An additional area of potential liability is in failing to properly advise the taxpayers or document having advised them that the extension does not extend the time to pay. Taxpayers must still provide the necessary data to enable the correct tax liability to be calculated and paid by the original due date. To qualify for an extension, the taxpayer must properly estimate the tax liability using the information available, enter the total tax liability, and file the extension by the return's due date. A failure to calculate the tax may result in a rejection of the extension and additional penalties.
Preparers subject to Treasury Circular 230, Regulations Governing Practice Before the Internal Revenue Service (31 C.F.R. Part 10), must follow the due diligence guidelines for preparing and filing extensions found in Sections 10.22, Diligence as to Accuracy,and 10.36, Procedures to Ensure Compliance, of Circular 230 or face potential penalties and liabilities.An example of a potential area for concern is when a taxpayer has an accepted offer in compromise or an installment agreement, or is subject to a pertinent court order; failing to file or failing to pay the full amount of tax due could terminate the existing agreement or violate the terms of the order. It is advisable to document the authorization to file the extension and the calculation of the tax due.

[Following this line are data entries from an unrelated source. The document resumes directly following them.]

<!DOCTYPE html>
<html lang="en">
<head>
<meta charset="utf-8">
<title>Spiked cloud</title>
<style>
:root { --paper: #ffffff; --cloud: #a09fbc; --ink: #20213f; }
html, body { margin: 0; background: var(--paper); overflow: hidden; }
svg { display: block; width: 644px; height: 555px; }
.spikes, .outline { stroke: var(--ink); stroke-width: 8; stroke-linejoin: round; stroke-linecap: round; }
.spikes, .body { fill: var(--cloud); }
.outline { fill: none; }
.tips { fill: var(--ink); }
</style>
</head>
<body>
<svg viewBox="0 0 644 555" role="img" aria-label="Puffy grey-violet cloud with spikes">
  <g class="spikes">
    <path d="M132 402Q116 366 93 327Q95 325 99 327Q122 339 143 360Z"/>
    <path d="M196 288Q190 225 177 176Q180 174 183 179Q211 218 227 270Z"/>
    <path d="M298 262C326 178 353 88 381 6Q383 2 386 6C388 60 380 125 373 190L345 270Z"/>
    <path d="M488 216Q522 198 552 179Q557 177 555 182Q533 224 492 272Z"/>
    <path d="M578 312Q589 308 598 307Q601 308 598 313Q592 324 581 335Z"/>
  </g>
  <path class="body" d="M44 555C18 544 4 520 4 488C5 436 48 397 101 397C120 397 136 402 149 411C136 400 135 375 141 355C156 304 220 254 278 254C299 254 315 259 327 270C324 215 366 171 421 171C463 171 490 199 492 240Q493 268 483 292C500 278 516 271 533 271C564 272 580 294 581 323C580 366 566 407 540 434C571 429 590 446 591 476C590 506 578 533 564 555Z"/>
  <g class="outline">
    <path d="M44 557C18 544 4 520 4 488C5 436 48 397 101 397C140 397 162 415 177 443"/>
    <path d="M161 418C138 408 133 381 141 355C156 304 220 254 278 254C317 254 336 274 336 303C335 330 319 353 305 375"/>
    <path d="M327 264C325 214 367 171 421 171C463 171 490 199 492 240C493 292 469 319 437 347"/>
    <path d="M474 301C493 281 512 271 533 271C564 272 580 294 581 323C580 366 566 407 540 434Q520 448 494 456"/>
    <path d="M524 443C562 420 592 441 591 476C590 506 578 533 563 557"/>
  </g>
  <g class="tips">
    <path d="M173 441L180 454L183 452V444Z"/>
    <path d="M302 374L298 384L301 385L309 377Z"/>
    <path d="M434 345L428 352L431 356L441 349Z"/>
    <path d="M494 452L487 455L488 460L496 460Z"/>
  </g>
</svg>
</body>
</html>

Smaller firms may have a difficult time tracking the information for due diligence compliance and may not be able to bill the clients for the additional expense and the additional time in the file.
An extension may lessen the urgency felt by taxpayers to compile their financial data; in the event of an increase in taxable income, the delay in organization of the data creates the possibility of cash flow difficulties for business owners. A taxpayer with a surprise tax payment due for the prior year may also have to make a large fourth-quarter estimated payment for the current year if the three quarterly estimated payments for the current year that are due prior to the extended due date of the return were underestimated using old data. The additional penalties and interest on the underpayment of estimates and the late payments of taxes may cause the client to feel the preparer is at fault regardless of when the information is provided to the preparer.
A final point to consider is that the statute of limitation for errors is three years from the date of filing; the clock starts on April 15 if the return is filed on or before that date. A later filed return pushes the time for the IRS to change the return out to three years from the date of filing. However, the taxpayer can file both an extension and a return by the due date of the return and retain some of the benefits of filing the extension.
|Pamela Slatten, J.D., MBA, is an attorney and senior tax strategist with Marietta CPAs in Indianapolis. Larry Marietta, CPA, is the owner of Marietta CPAs in Indianapolis. Stephen P. Valenti, CPA, is professor emeritus of accounting at New York University. Mr. Marietta and Mr. Valenti are members of the AICPA Tax Practice Responsibilities Committee. For more information on this column, contact email@example.com.